Exchange Your Service for a ReviewWe can’t get this point across enough – reviews are like gold when it comes to starting a new business. That’s why you might find that working for free to begin with (just hear us out) might be a great option for you.
You can offer your product and services out to potential customers for free in exchange for a review. Don’t just offer this out to anybody though; try and pick people who already have a bit of an online following (known as influencers), whose followers you know would also love what you’re selling.
Get Some PRThe launch of your new product or service is going to revolutionise the lives of so many people – they just don’t know it yet. But with a bit of PR, they will soon!
One really easy way to get news of your product out into the world is to use websites like HARO (Help a Reporter Out). This is a free service that can help connect you to journalists. You’ll get an email update every day telling you what journalists are looking for, and you can respond to one that suits your purpose – to advertise your new business. Alternatively, you can reach out to journalists yourself by pitching article ideas with you as a source.
Go Out Into the CommunityBefore you can become a good businessperson, you’ll need to become a good member of the community – or at least a well-known one. This is especially true if your business is for local customers.
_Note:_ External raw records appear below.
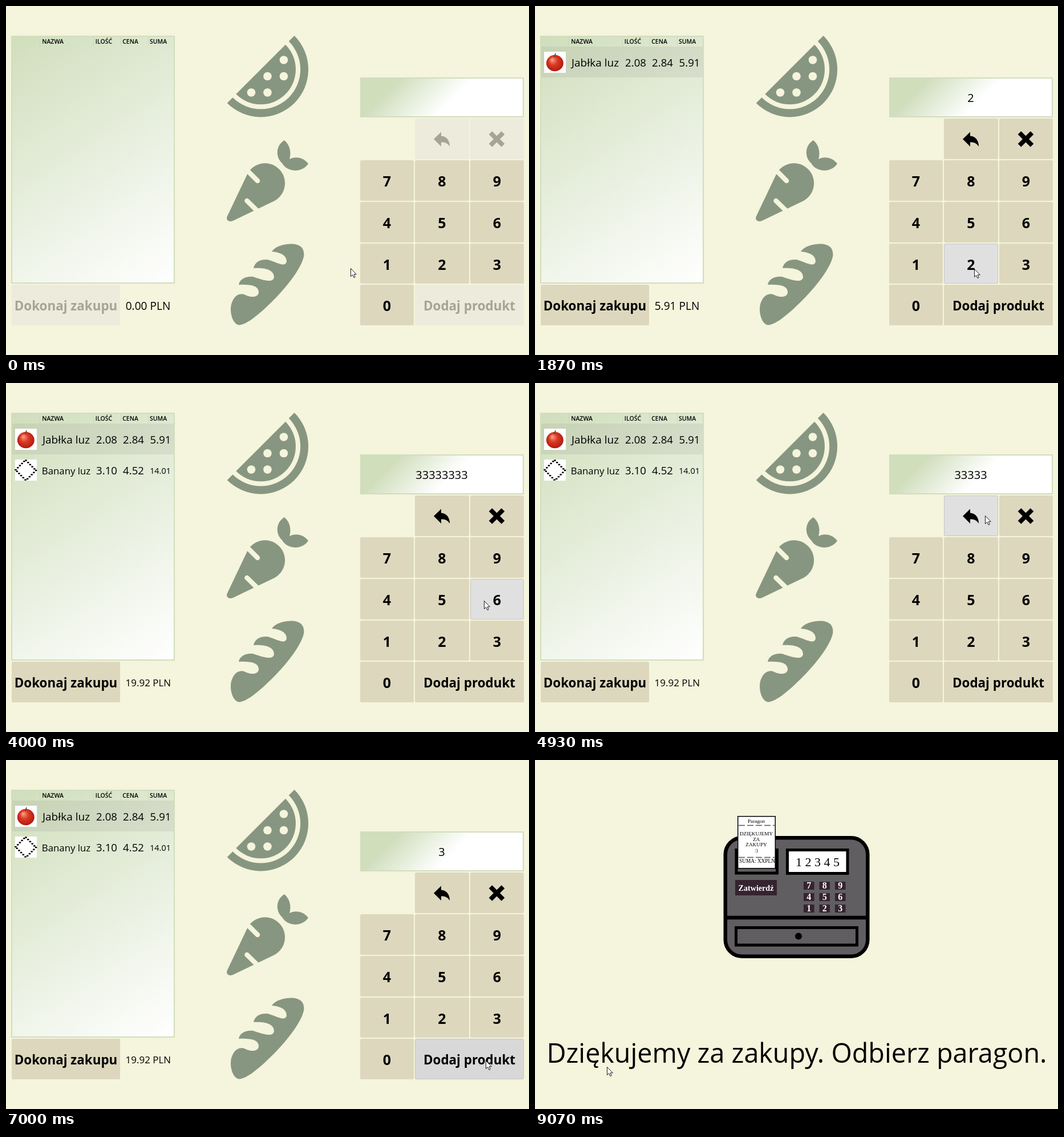
An HTML page with a canvas for the animation above (9600 ms loop, 917 by 611 pixels).

```html
<!DOCTYPE html>
<html lang="pl">
<head>
<meta charset="utf-8">
<title>Kasa samoobsługowa</title>
<style>
html, body { margin: 0; width: 100%; height: 100%; overflow: hidden; background: #f5f4dc; }
canvas { display: block; }
</style>
</head>
<body>
<canvas id="stage" width="917" height="611"></canvas>
<script>
const ctx = document.getElementById('stage').getContext('2d');
const LOOP = 9600, STEP = 1000 / 15, THANKS = 9000;
const SANS = '"Open Sans", "Noto Sans", sans-serif';
const SERIF = '"Liberation Serif", "Noto Serif", serif';
const BG = '#f5f4dc', GREEN = '#d0debc', LEAF = '#879680', KEY = '#ddd8bd', PALE = '#ecebdc';
const FADED = '#a4a597', HOVER = '#e0e0e0', PRESSED = '#d8d8d8', PLUM = '#35232f';

// Cursor stops: time, x, y
const moves = [
  [0, 604, 459], [67, 604, 459], [333, 671, 456], [800, 671, 456], [1200, 768, 515],
  [1400, 768, 515], [1735, 770, 460], [1870, 770, 460], [2133, 790, 512], [2270, 790, 512],
  [2735, 867, 466], [3270, 867, 466], [3335, 866, 465], [3735, 866, 465], [4400, 787, 231],
  [4530, 787, 231], [4870, 789, 232], [4935, 789, 232], [5133, 852, 236], [5600, 852, 236],
  [6000, 852, 284], [6270, 858, 458], [6335, 858, 458], [6600, 846, 520], [6935, 841, 526],
  [7000, 841, 526], [7600, 140, 536], [7733, 126, 536], [7925, 126, 536], [7930, 135, 534],
  [8266, 135, 534], [8400, 131, 530], [9060, 131, 530], [9066, 126, 537]
];

// Contents of the code field
const entries = [
  [0, ''], [730, '1'], [1400, ''], [1800, '2'], [2270, ''], [2800, '3'], [2930, '33'],
  [3070, '333'], [3200, '3333'], [3270, '33333'], [3470, '333333'], [3600, '3333333'],
  [3730, '33333333'], [4530, '3333333'], [4730, '333333'], [4930, '33333'],
  [5670, ''], [6330, '3'], [7070, '']
];

const COLS = [621, 717, 814], ROWS = [197, 270, 343, 416, 488];
const buttons = [];
'789456123'.split('').forEach((label, i) => addButton(label, COLS[i % 3], ROWS[1 + Math.floor(i / 3)]));
addButton('0', COLS[0], ROWS[4]);
addButton('undo', COLS[1], ROWS[0], 95, 'typed');
addButton('clear', COLS[2], ROWS[0], 94, 'typed');
addButton('Dodaj produkt', COLS[1], ROWS[4], 191, 'typed');
addButton('Dokonaj zakupu', 10, ROWS[4], 190, 'filled');

function addButton(label, x, y, w = x === COLS[1] ? 95 : 94, needs = '') {
  buttons.push({ label, x, y, w, h: y === ROWS[3] ? 70 : 71, needs });
}

function cursorAt(t) {
  const i = moves.findIndex(m => m[0] > t);
  if (i < 0) return moves[moves.length - 1].slice(1);
  const [t0, x0, y0] = moves[i - 1], [t1, x1, y1] = moves[i];
  const u = (t - t0) / (t1 - t0), k = u * u * (3 - 2 * u);
  return [x0 + (x1 - x0) * k, y0 + (y1 - y0) * k];
}

function entryAt(t) {
  let value = '';
  for (const [at, text] of entries) if (t >= at) value = text;
  return value;
}

function rect(x, y, w, h, fill) {
  ctx.fillStyle = fill;
  ctx.fillRect(x, y, w, h);
}

function frame(x, y, w, h, color, width) {
  ctx.strokeStyle = color;
  ctx.lineWidth = width;
  ctx.strokeRect(x, y, w, h);
}

function disc(x, y, r, fill) {
  ctx.fillStyle = fill;
  ctx.beginPath();
  ctx.arc(x, y, r, 0, 7);
  ctx.fill();
}

function line(x0, y0, x1, y1, color, width, cap = 'butt') {
  ctx.strokeStyle = color;
  ctx.lineWidth = width;
  ctx.lineCap = cap;
  ctx.beginPath();
  ctx.moveTo(x0, y0);
  ctx.lineTo(x1, y1);
  ctx.stroke();
}

function text(str, x, y, size, color = '#000', font = SANS, weight = 400) {
  ctx.font = `${weight} ${size}px ${font}`;
  ctx.textAlign = 'center';
  ctx.fillStyle = color;
  ctx.fillText(str, x, y);
}

function gradient(x0, y0, x1, y1, ...stops) {
  const g = ctx.createLinearGradient(x0, y0, x1, y1);
  stops.forEach(([at, color]) => g.addColorStop(at, color));
  return g;
}

const shape = d => new Path2D(d);
const LEAVES = shape('M488 235C472 245 473 265 484 275C492 290 518 294 530 276C521 264 506 263 497 268C501 256 497 242 488 235Z');
const CARROT = shape('M388 368L424 292.5A35 35 0 1 1 471 341L398 376C390 379 385 374 388 368Z');
const BREAD = shape('M397 517C402 505 412 502 420 506C432 512 444 509 443 500C442 490 430 487 408 488C410 478 420 473 433 474' +
  'C446 478 468 487 470 475C470 462 455 458 434 459C436 449 445 443 458 444C470 446 490 460 492 447C492 436 480 431 466 430' +
  'C472 420 490 416 503 416.5C517 418 522.5 424 522.5 436C520 456 495 488 473 511C453 531 427 556 410 558.5C396 559 390 530 397 517Z');
const UNDO = shape('M750 233L763 220.5V227.5C773 228 778 236 778 246C774 240 770 238.5 763 238.5V246Z');
const POINTER = shape('M.5 .5V14.5L3.7 11.5L6 16.5L8.2 15.5L6 10.8H10.3Z');

function drawMelon() {
  const a = -Math.PI / 4, b = a + Math.PI;
  ctx.fillStyle = LEAF;
  ctx.beginPath();
  ctx.arc(446.7, 111, 83.4, a, b);
  ctx.arc(446.7, 111, 69.5, b, a, true);
  ctx.fill();
  ctx.beginPath();
  ctx.arc(446.7, 111, 61.3, a, b);
  ctx.fill();
  for (const [c, r] of [[2, 0], [1, 1], [2, 1], [0, 2], [1, 2]]) {
    disc(430 + c * 28.5, 94.5 + r * 28.5, 7.3, BG);
  }
}

function drawPictures() {
  drawMelon();
  ctx.fillStyle = LEAF;
  ctx.fill(LEAVES);
  ctx.fill(CARROT);
  ctx.fill(BREAD);
  line(420, 285, 441, 306, BG, 8.5, 'round');
  line(422.5, 341, 441, 359, BG, 8.5, 'round');
}

function drawApple() {
  rect(16, 80, 38, 37, '#fff');
  const g = ctx.createRadialGradient(30, 94, 1, 35, 99, 17);
  [[0, '#f59a80'], [0.4, '#dd3a24'], [1, '#a8160f']].forEach(s => g.addColorStop(...s));
  ctx.fillStyle = g;
  ctx.beginPath();
  ctx.ellipse(34.8, 100, 15, 14.3, 0, 0, 7);
  ctx.fill();
  line(34, 89, 36, 83, '#5b3a1e', 1.6);
}

function drawDiamond() {
  rect(16, 134, 38, 37, '#fff');
  for (let i = 0; i < 5; i++) {
    const d = i * 3.7;
    for (const [x, y] of [[35 + d, 135.5 + d], [52.5 - d, 153 + d], [34 - d, 169.5 - d], [17 + d, 152 - d]]) {
      rect(x - 1.7, y - 1.2, 3.4, 2.4, '#000');
    }
  }
}

function drawList(t) {
  rect(10, 53, 285, 432, gradient(10, 53, 295, 485, [0, GREEN], [1, '#fff']));
  [59, 153, 201, 249].forEach(x => rect(x, 54, 1, 17, 'rgba(190,205,180,.5)'));
  [['NAZWA', 82], ['ILOŚĆ', 171.5], ['CENA', 218], ['SUMA', 267]]
    .forEach(([label, x]) => text(label, x, 66, 10.5, '#000', SANS, 600));
  if (t >= 1400) {
    rect(11, 71, 284, 54, 'rgba(120,116,116,.12)');
    drawApple();
    text('Jabłka luz', 105.5, 106, 19);
    [['2.08', 176.5], ['2.84', 223.5], ['5.91', 271]].forEach(([n, x]) => text(n, x, 106, 18.6));
  }
  if (t >= 2270) {
    drawDiamond();
    text('Banany luz', 105.5, 159.5, 16.8);
    text('3.10', 176.5, 160, 18.6);
    text('4.52', 223.5, 160, 18.6);
    text('14.01', 270.5, 158.5, 14.4);
  }
  frame(10, 53, 285, 432, GREEN, 2);
  if (t < 2270) text(t < 1400 ? '0.00 PLN' : '5.91 PLN', 249, 532, 19.1);
  else text('19.92 PLN', 249.3, 531, 17);
}

function drawField(value) {
  rect(621, 125, 287, 70, gradient(621, 125, 799.5, 303.5, [0.2, GREEN], [0.56, '#fff']));
  frame(622, 126, 285, 68, GREEN, 2);
  text(value, 764, 168, 20);
}

function drawButton(b, t, value, [cx, cy]) {
  const enabled = !b.needs || (b.needs === 'typed' ? value !== '' : t >= 1400);
  const over = enabled && cx >= b.x && cx < b.x + b.w && cy >= b.y && cy < b.y + b.h;
  const down = t >= 6930 && t < 7070 || t >= 7930;
  const ink = enabled ? '#000' : FADED;
  ctx.fillStyle = !enabled ? PALE : over ? (down ? PRESSED : HOVER) : KEY;
  ctx.beginPath();
  ctx.roundRect(b.x, b.y, b.w, b.h, 2.5);
  ctx.fill();
  if (over) {
    ctx.strokeStyle = '#c6c6c6';
    ctx.lineWidth = 1;
    ctx.beginPath();
    ctx.roundRect(b.x + 0.5, b.y + 0.5, b.w - 1, b.h - 1, 2.5);
    ctx.stroke();
  }
  const mid = b.x + b.w / 2;
  if (b.label === 'undo') {
    ctx.fillStyle = ink;
    ctx.fill(UNDO);
  } else if (b.label === 'clear') {
    line(849.5, 222, 871.5, 244, ink, 8);
    line(871.5, 222, 849.5, 244, ink, 8);
  } else if (b.label.length > 1) {
    text(b.label, mid, 533, 22.4, ink, SANS, 700);
  } else {
    text(b.label, mid, b.y + 45.5, 25, ink, SANS, 700);
  }
}

function drawShop(t, cursor) {
  const value = entryAt(t);
  drawList(t);
  drawPictures();
  drawField(value);
  buttons.forEach(b => drawButton(b, t, value, cursor));
}

function drawReceipt() {
  rect(355, 98, 67, 92, '#fff');
  frame(355.7, 98.7, 65.6, 91, '#000', 1.5);
  ctx.setLineDash([11, 4]);
  line(357, 114.5, 420, 114.5, '#555', 1.3);
  line(357, 170.5, 420, 170.5, '#555', 1.3);
  ctx.setLineDash([]);
  [['Paragon', 110], ['DZIĘKUJEMY', 132], ['ZA', 141.5], ['ZAKUPY', 151], [':)', 160.5]]
    .forEach(([s, y]) => text(s, 388, y, 9.2, '#000', SERIF));
  text('SUMA: XXPLN', 389.5, 179.5, 9.3, '#000', SERIF);
}

function drawThanks() {
  ctx.fillStyle = '#605e60';
  ctx.strokeStyle = '#000';
  ctx.lineWidth = 6.5;
  ctx.beginPath();
  ctx.roundRect(333.8, 136.3, 249.5, 207.5, 29);
  ctx.fill();
  ctx.stroke();
  line(334, 276, 583, 276, '#000', 6.5);
  frame(352.5, 293.5, 212, 30.5, '#000', 5);
  disc(462, 308.5, 6, '#000');
  frame(353, 157.5, 71.5, 40.5, '#000', 5);
  rect(442, 157, 106, 41, '#fff');
  frame(442.5, 157.5, 105.5, 41, '#000', 5);
  text('1 2 3 4 5', 495.5, 186, 22, '#000', SERIF);
  drawReceipt();
  rect(351, 210, 73, 27, PLUM);
  text('Zatwierdź', 387.5, 228.5, 14.1, '#fff', SERIF, 700);
  '789456123'.split('').forEach((n, i) => {
    const x = 471 + (i % 3) * 27.5, y = 213 + Math.floor(i / 3) * 20;
    rect(x, y, 18.5, 14, PLUM);
    text(n, x + 9.2, y + 12, 16, '#fff', SERIF, 700);
  });
  text('Dziękujemy za zakupy. Odbierz paragon.', 459, 530, 46.7);
}

function drawPointer([x, y]) {
  ctx.save();
  ctx.translate(Math.round(x), Math.round(y));
  ctx.fillStyle = '#fff';
  ctx.strokeStyle = '#1a1a2a';
  ctx.lineWidth = 1;
  ctx.fill(POINTER);
  ctx.stroke(POINTER);
  ctx.restore();
}

function render(ms) {
  const t = Math.floor((ms % LOOP + 4) / STEP) * STEP + 4;
  const cursor = cursorAt(t);
  rect(0, 0, 917, 611, BG);
  if (t >= THANKS) drawThanks();
  else drawShop(t, cursor);
  drawPointer(cursor);
}

const start = performance.now();
function tick() {
  render(performance.now() - start);
  requestAnimationFrame(tick);
}
tick();
</script>
</body>
</html>
```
Often, business deals are made while waiting for appointments, at your child’s football class, or other local events like fairs and workshops.
Get involved and grow your connections – not only will this help build trust, but it’ll also entice people into supporting your business because you’re supporting them in the community.
To land your first clients for your new business, there are a few essential ingredients:
- Trust – you need to do what you can to get people to trust what you’re selling, whether that’s through marketing, free samples or reviews
- Connections – use contacts you already have, like friends, family, former bosses, and make some new contacts along the way
- Presence – make sure you’ve got a platform to shout about your business from! Social media, a website, a forum, a job board or freelancing website, a business card: start the chatter by promoting yourself however you can